(Task objective)
Return the lines of the data below in which the string "arrow" occurs.

[Rendered images with source text]
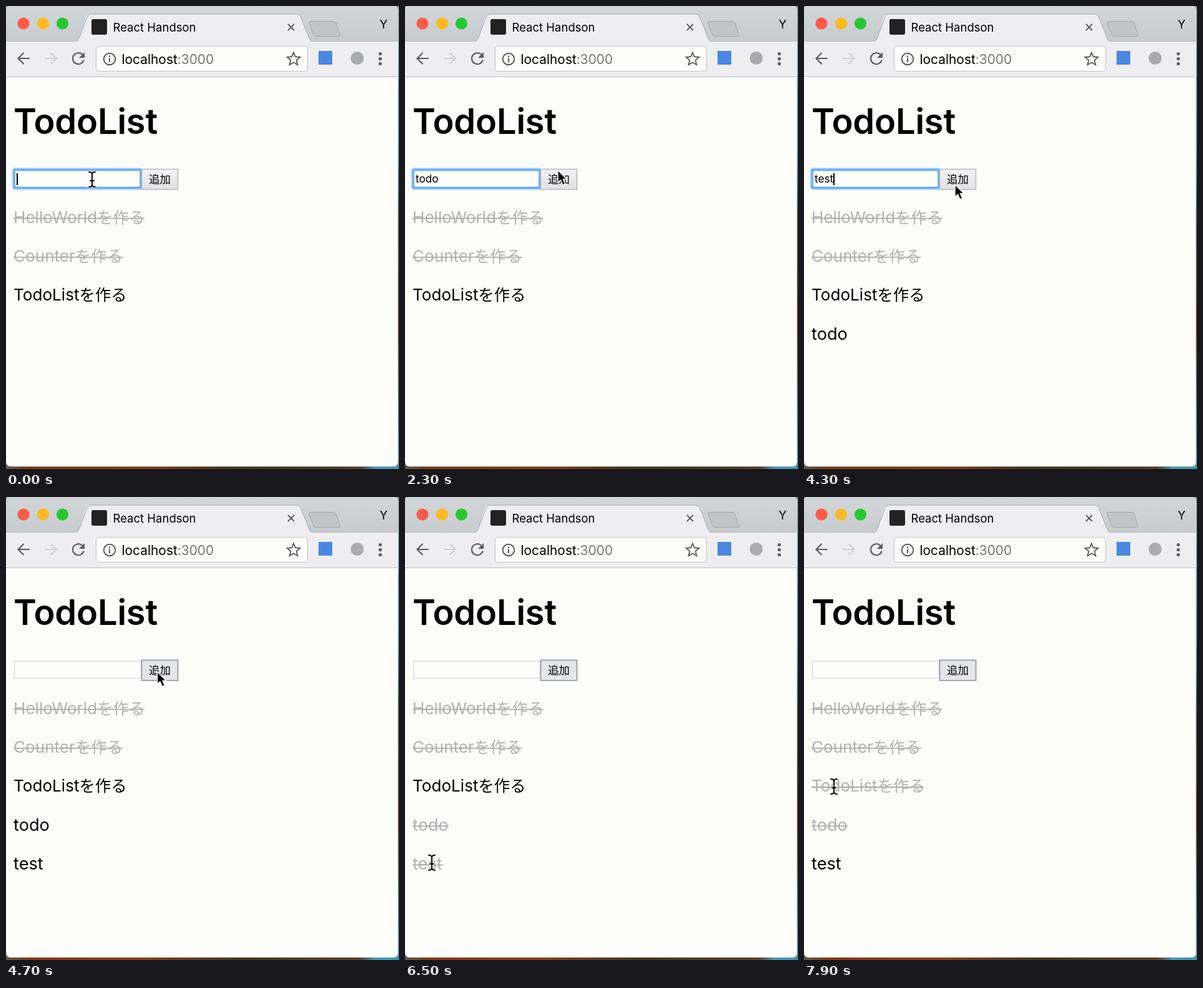
An HTML page that plays this animation: 630x742 px, repeating every 8 s.

```html
<!DOCTYPE html>
<html lang="ja">
<head>
<meta charset="utf-8">
<title>TodoList</title>
<style>
html, body { margin: 0; width: 100%; height: 100%; overflow: hidden; background: #fdfdfc; }
svg { position: absolute; left: 0; top: 0; width: 630px; height: 742px; }
svg, .entry { font-family: Inter, "Noto Sans CJK JP", "Noto Sans CJK", sans-serif; font-optical-sizing: none; }
.icon { fill: none; stroke: #5c5c5e; stroke-width: 2.2; }
.item { font-size: 26.1px; color: #000; stroke-width: 0; }
.item text { fill: currentColor; stroke: none; }
.item line { stroke: #aaa; }
.latin { font-size: 27.2px; }
.jp { font-size: 25.4px; }
.done { color: #b3b3b3; stroke-width: 1.8px; }

/* one shared 8 s clock; state changes are hard steps */
.anim, .item, .entry b { animation: 8s step-end infinite; }
#list { animation-name: list; }
#todo { animation-name: todo; }
#test { animation-name: test; }
#ring { animation-name: focus; }
#press { animation-name: press; }
#caret { animation-name: blink; }
#word1 { animation-name: type1; }
#word2 { animation-name: type2; }
#beam { animation-name: beam; }
#arrow { animation-name: arrow; }
#mouse { animation: move 8s ease-in-out infinite; }

.entry { position: absolute; left: 17px; top: 266px; height: 22px; display: flex; align-items: center; font-size: 17.2px; line-height: 22px; color: #000; }
.entry b { flex: none; overflow: hidden; font-weight: 400; max-width: 0; }
#caret { flex: none; width: 1.5px; height: 19px; background: #000; }

@keyframes list {
  0% { color: #000; stroke-width: 0; }
  96.25%, 100% { color: #b3b3b3; stroke-width: 1.8px; }
}
@keyframes todo {
  0% { visibility: hidden; color: #000; stroke-width: 0; }
  31.25% { visibility: visible; }
  66.25%, 100% { visibility: visible; color: #b3b3b3; stroke-width: 1.8px; }
}
@keyframes test {
  0% { visibility: hidden; color: #000; stroke-width: 0; }
  57.5% { visibility: visible; }
  76.25% { color: #b3b3b3; stroke-width: 1.8px; }
  85%, 100% { visibility: visible; color: #000; stroke-width: 0; }
}
@keyframes focus {
  0% { visibility: visible; }
  31.25% { visibility: hidden; }
  37.5% { visibility: visible; }
  57.5%, 100% { visibility: hidden; }
}
@keyframes press {
  0% { visibility: hidden; }
  31.25% { visibility: visible; }
  37.5% { visibility: hidden; }
  57.5%, 100% { visibility: visible; }
}
@keyframes blink {
  0% { opacity: 1; }
  5% { opacity: 0; }
  8.75% { opacity: 1; }
  25% { opacity: 0; }
  37.5% { opacity: 1; }
  55%, 100% { opacity: 0; }
}
@keyframes type1 {
  0% { max-width: 0; }
  8.75% { max-width: .36em; }
  11.25% { max-width: .97em; }
  15% { max-width: 1.58em; }
  18.75% { max-width: 9em; }
  31.25%, 100% { max-width: 0; }
}
@keyframes type2 {
  0% { max-width: 0; }
  42.5% { max-width: .36em; }
  43.75% { max-width: .95em; }
  46.25% { max-width: 1.49em; }
  48.75% { max-width: 9em; }
  57.5%, 100% { max-width: 0; }
}
@keyframes move {
  0%, 20% { transform: translate(138px, 278px); }
  27.5%, 33% { transform: translate(245px, 263px); }
  38.5%, 48.75% { transform: translate(175px, 270px); }
  53.5%, 54.5% { transform: translate(242px, 286px); }
  56.25%, 58.5% { transform: translate(243px, 279px); }
  65%, 70% { transform: translate(47px, 528px); }
  74.5%, 87% { transform: translate(43px, 586px); }
  94%, 100% { transform: translate(48px, 464px); }
}
@keyframes beam {
  0% { visibility: visible; }
  25% { visibility: hidden; }
  35% { visibility: visible; }
  51.25% { visibility: hidden; }
  63.75% { visibility: visible; }
  71.25% { visibility: hidden; }
  73.25% { visibility: visible; }
  88.75% { visibility: hidden; }
  92.5%, 100% { visibility: visible; }
}
@keyframes arrow {
  0% { visibility: hidden; }
  25% { visibility: visible; }
  35% { visibility: hidden; }
  51.25% { visibility: visible; }
  63.75% { visibility: hidden; }
  71.25% { visibility: visible; }
  73.25% { visibility: hidden; }
  88.75% { visibility: visible; }
  92.5%, 100% { visibility: hidden; }
}
</style>
</head>
<body>
<svg viewBox="0 0 630 742">
  <defs>
    <linearGradient id="floor">
      <stop offset="0" stop-color="#5d5a50"/>
      <stop offset=".06" stop-color="#7a3a1c"/>
      <stop offset=".35" stop-color="#7d4322"/>
      <stop offset=".6" stop-color="#45351f"/>
      <stop offset=".9" stop-color="#5a4028"/>
      <stop offset=".94" stop-color="#4c9ab4"/>
      <stop offset="1" stop-color="#4a93ad"/>
    </linearGradient>
    <linearGradient id="side" x2="0" y2="1">
      <stop offset="0" stop-color="#7f8d92"/>
      <stop offset=".3" stop-color="#4e8f9b"/>
      <stop offset=".45" stop-color="#3f4a42"/>
      <stop offset=".7" stop-color="#4a3524"/>
      <stop offset="1" stop-color="#4f8d98"/>
    </linearGradient>
    <linearGradient id="bar" x2="0" y2="1">
      <stop offset="0" stop-color="#d3d6d8"/>
      <stop offset="1" stop-color="#c8cbce"/>
    </linearGradient>
    <linearGradient id="face" x2="0" y2="1">
      <stop offset="0" stop-color="#f2f2f3"/>
      <stop offset="1" stop-color="#e2e2e5"/>
    </linearGradient>
    <filter id="soft" x="-10%" y="-50%" width="120%" height="200%"><feGaussianBlur stdDeviation="1"/></filter>
    <clipPath id="win"><path d="M0 6Q0 0 6 0H622.500Q628.500 0 628.500 6V730Q628.500 738 620.500 738H8Q0 738 0 730Z"/></clipPath>
    <path id="ibeam" d="M-5 -12Q0 -12 0 -8Q0 -12 5 -12M0 -8V8M-5 12Q0 12 0 8Q0 12 5 12M-3 2H3"/>
  </defs>

  <rect width="630" height="742" fill="url(#side)"/>
  <rect y="728" width="630" height="14" fill="url(#floor)"/>

  <g clip-path="url(#win)">
    <rect width="630" height="742" fill="#fdfdfc"/>
    <rect width="630" height="56" fill="url(#bar)"/>
    <rect y="56" width="630" height="57" fill="#eeeef0"/>
    <path d="M0 56.500H630M0 113.500H630" stroke="#b9babc"/>
    <path d="M113 57C119 54 122 35 128 19Q130 13 135 13H467Q471 13 473 18C480 35 484 54 490 57Z" fill="#eeeef0"/>
    <path d="M113 56.500C117 55 119 47 122 39L130 18Q132 13 136 13H466Q470 13 472 17L482 41C485 48 487 55 490 56.500" fill="none" stroke="#a5a6a8"/>
    <path d="M489 24.500H525Q528 24.500 529 27L535 45Q536 48.500 533 48.500H497Q494 48.500 493 46L486 28Q485 24.500 489 24.500Z" fill="#c3c4c6" stroke="#a3a4a6"/>
  </g>

  <circle cx="28" cy="28" r="9.600" fill="#fc5b4b"/>
  <circle cx="59.500" cy="28" r="9.600" fill="#fdb924"/>
  <circle cx="90.500" cy="28" r="9.600" fill="#27c732"/>
  <rect x="137" y="21" width="25" height="25" rx="3" fill="#222"/>
  <text x="171.500" y="41" font-size="18.500">React Handson</text>
  <text x="599" y="36" font-size="18.500">Y</text>

  <g class="icon">
    <path d="M452 29L462 39M462 29L452 39" stroke-width="1.900"/>
    <path d="M38 84H20M28.500 75L19.500 84L28.500 93"/>
    <path d="M62 84H80M71.500 75L80.500 84L71.500 93" stroke="#d0d0d2"/>
    <path d="M122.500 78A9 9 0 1 0 124.700 86.500"/>
    <path d="M126 74V83H117Z" fill="#5c5c5e" stroke="none"/>
    <rect x="144.500" y="64.500" width="339" height="40" rx="4" fill="#fdfdfc" stroke="#c6c6ca" stroke-width="1.200"/>
    <circle cx="166" cy="85" r="9.300" stroke-width="2"/>
    <path d="M166 83.500V90M166 79.500V82"/>
    <path d="M461 74.500L463.900 81.300L471.300 82L465.700 86.900L467.400 94.200L461 90.300L454.600 94.200L456.300 86.900L450.700 82L458.100 81.300Z" stroke-width="1.900"/>
  </g>
  <text x="185.500" y="93" font-size="20.900">localhost<tspan fill="#767676">:3000</tspan></text>
  <rect x="501" y="72" width="22" height="22" fill="#4c87df"/>
  <circle cx="563" cy="83.500" r="10.500" fill="#a9abac"/>
  <g fill="#5c5c5e">
    <circle cx="600" cy="76.500" r="2.600"/>
    <circle cx="600" cy="84.500" r="2.600"/>
    <circle cx="600" cy="92.500" r="2.600"/>
  </g>

  <text x="12" y="205" font-size="56" font-weight="600" letter-spacing="-.2">TodoList</text>

  <rect x="13.500" y="263" width="203" height="27.500" fill="#fdfdfc" stroke="#d3d3dc" stroke-width="1.200"/>
  <g id="ring" class="anim" fill="none">
    <rect x="12.500" y="262" width="204" height="30" rx="2" stroke="#70b1f5" stroke-width="4" filter="url(#soft)"/>
    <rect x="13.500" y="263" width="202" height="28" stroke="#5ea5f0" stroke-width="1.500"/>
  </g>
  <rect x="217.500" y="261.500" width="58" height="32.500" fill="url(#face)" stroke="#b0b0b4" stroke-width="1.300"/>
  <rect id="press" class="anim" x="217.500" y="261.500" width="58" height="32.500" fill="#e5e6ea" stroke="#a2a2a8" stroke-width="1.900"/>
  <text x="229" y="283.800" font-size="17.500">追加</text>

  <g class="item done">
    <text x="12" y="347.500">HelloWorld<tspan class="jp">を作る</tspan></text>
    <line x1="12" y1="340.300" x2="221.500" y2="340.300"/>
  </g>
  <g class="item done">
    <text x="12" y="410">Counter<tspan class="jp">を作る</tspan></text>
    <line x1="12" y1="402.700" x2="187.500" y2="402.700"/>
  </g>
  <g class="item" id="list">
    <text x="12" y="472.300">TodoList<tspan class="jp">を作る</tspan></text>
    <line x1="12" y1="465" x2="192" y2="465"/>
  </g>
  <g class="item latin" id="todo">
    <text x="12" y="534.800">todo</text>
    <line x1="12" y1="527.300" x2="70" y2="527.300"/>
  </g>
  <g class="item latin" id="test">
    <text x="12" y="597">test</text>
    <line x1="12" y1="589.600" x2="61" y2="589.600"/>
  </g>
</svg>

<div class="entry"><b id="word1">todo</b><b id="word2">test</b><i id="caret" class="anim"></i></div>

<svg viewBox="0 0 630 742">
  <g id="mouse">
    <g id="beam" class="anim" fill="none" stroke-linecap="round">
      <use href="#ibeam" stroke="#fff" stroke-width="3.600"/>
      <use href="#ibeam" stroke="#000" stroke-width="1.900"/>
    </g>
    <path id="arrow" class="anim" d="M0 0V20L4.500 16L8 24L12 22.300L8.500 14.500H14.500Z" fill="#000" stroke="#fff" stroke-width="1.500" stroke-linejoin="round"/>
  </g>
</svg>
</body>
</html>
```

(Your solution)
#arrow { animation-name: arrow; }
@keyframes arrow {
    <path id="arrow" class="anim" d="M0 0V20L4.500 16L8 24L12 22.300L8.500 14.500H14.500Z" fill="#000" stroke="#fff" stroke-width="1.500" stroke-linejoin="round"/>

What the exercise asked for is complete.